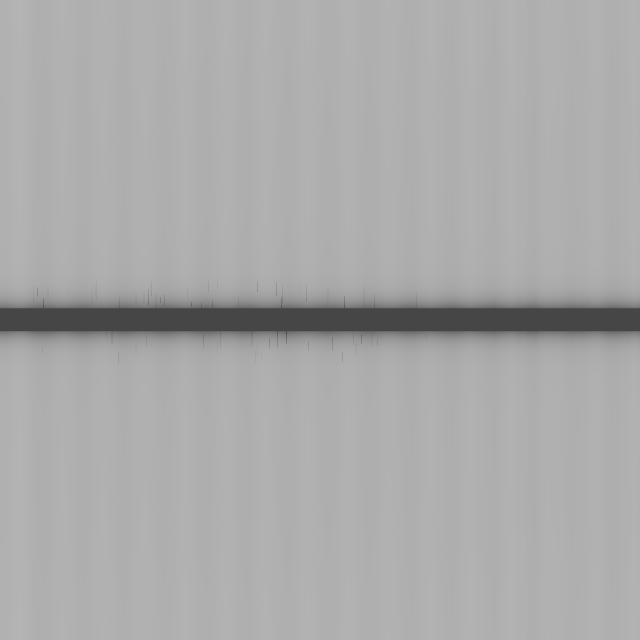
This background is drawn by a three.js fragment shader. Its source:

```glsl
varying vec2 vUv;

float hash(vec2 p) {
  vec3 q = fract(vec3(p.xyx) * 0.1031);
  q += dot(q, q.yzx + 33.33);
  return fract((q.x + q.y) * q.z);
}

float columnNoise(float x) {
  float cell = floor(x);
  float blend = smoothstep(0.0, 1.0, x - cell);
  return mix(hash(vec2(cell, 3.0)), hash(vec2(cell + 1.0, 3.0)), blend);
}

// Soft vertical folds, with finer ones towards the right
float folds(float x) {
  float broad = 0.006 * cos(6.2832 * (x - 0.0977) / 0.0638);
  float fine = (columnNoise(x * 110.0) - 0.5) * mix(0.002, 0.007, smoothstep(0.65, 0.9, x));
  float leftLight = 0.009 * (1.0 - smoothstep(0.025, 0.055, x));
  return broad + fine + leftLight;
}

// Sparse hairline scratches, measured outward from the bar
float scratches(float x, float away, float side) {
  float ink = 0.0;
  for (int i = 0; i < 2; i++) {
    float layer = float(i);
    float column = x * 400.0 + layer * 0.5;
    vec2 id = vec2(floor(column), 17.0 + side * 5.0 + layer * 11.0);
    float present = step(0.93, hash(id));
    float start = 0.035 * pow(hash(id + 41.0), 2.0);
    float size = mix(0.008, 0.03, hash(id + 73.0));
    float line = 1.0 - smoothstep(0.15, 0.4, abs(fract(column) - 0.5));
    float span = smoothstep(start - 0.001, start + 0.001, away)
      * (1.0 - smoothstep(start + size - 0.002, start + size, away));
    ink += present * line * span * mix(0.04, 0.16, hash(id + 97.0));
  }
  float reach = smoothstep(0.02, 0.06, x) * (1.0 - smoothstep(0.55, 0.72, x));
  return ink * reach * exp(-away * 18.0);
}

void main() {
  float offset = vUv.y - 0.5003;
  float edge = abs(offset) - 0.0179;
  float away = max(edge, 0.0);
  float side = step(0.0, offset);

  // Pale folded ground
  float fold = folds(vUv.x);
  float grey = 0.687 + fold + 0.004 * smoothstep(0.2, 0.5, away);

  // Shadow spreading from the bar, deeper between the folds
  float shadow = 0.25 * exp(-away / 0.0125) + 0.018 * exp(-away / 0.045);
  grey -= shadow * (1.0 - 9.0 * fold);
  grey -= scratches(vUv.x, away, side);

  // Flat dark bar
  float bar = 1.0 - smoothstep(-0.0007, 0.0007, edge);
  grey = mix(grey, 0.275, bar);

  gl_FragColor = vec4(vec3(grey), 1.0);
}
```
---
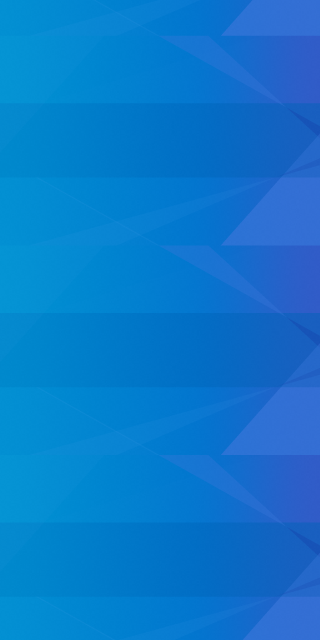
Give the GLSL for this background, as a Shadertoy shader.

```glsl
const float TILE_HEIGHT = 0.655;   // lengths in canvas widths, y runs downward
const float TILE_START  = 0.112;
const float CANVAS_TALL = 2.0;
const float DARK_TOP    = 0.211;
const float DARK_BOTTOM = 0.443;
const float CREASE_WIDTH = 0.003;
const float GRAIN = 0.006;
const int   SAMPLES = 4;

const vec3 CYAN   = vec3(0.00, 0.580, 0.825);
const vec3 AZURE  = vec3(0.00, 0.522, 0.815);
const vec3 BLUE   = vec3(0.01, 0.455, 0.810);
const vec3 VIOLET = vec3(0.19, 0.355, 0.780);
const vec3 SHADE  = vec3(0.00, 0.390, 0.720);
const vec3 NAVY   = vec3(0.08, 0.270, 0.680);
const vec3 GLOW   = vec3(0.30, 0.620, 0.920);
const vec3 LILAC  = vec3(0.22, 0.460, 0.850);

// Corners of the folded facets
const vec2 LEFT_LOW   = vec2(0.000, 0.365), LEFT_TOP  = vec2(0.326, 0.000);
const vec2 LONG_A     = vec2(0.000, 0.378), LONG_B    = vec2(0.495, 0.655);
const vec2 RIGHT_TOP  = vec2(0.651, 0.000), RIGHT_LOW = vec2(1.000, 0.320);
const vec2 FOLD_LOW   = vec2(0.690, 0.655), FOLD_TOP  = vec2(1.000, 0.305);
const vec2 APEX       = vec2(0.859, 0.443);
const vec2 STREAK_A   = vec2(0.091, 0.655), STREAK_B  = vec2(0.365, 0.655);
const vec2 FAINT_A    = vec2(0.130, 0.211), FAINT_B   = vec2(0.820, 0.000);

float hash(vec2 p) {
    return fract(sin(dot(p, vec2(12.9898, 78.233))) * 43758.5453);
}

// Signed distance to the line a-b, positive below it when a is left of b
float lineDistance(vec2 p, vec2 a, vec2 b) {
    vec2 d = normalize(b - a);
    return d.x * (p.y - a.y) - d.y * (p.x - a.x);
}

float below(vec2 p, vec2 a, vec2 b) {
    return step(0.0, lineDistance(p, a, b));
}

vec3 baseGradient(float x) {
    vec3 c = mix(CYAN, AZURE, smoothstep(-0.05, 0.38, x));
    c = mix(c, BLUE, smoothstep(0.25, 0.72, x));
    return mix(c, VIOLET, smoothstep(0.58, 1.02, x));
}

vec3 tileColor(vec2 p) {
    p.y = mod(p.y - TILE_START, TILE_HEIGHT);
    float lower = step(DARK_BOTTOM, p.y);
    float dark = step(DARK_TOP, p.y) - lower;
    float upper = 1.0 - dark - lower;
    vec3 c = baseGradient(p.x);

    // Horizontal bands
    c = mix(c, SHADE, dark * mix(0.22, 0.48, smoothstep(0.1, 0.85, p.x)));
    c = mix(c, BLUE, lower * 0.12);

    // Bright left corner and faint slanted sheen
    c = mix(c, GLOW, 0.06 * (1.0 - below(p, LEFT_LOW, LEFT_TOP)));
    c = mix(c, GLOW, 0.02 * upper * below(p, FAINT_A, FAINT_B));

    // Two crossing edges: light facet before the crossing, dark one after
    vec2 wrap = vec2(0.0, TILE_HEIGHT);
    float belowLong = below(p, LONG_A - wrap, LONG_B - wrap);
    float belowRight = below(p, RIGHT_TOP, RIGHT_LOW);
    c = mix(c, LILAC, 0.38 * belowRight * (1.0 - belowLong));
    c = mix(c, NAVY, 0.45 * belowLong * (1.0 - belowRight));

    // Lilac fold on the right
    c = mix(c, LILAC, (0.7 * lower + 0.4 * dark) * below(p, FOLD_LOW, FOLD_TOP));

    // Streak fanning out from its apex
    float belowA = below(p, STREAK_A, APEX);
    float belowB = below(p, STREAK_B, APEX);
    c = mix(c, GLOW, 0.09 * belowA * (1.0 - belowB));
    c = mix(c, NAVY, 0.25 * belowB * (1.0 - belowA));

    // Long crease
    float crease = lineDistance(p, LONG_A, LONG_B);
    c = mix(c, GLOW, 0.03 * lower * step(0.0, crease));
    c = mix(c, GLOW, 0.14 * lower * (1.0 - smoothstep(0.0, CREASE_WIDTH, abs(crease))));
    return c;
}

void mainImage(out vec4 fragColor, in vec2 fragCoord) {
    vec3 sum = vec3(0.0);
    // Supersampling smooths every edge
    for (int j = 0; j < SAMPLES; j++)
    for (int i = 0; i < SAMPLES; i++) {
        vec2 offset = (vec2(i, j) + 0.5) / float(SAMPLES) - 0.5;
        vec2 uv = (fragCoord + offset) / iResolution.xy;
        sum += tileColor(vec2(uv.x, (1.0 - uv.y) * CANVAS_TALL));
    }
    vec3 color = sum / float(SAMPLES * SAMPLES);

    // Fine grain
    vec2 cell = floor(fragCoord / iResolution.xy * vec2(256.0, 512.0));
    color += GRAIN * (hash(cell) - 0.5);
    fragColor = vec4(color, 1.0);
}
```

WORK INSTRUCTION:
Scan the material above for the word "lineDistance", and copy every line in which it is found.

RESPONSE:
float lineDistance(vec2 p, vec2 a, vec2 b) {
    return step(0.0, lineDistance(p, a, b));
    float crease = lineDistance(p, LONG_A, LONG_B);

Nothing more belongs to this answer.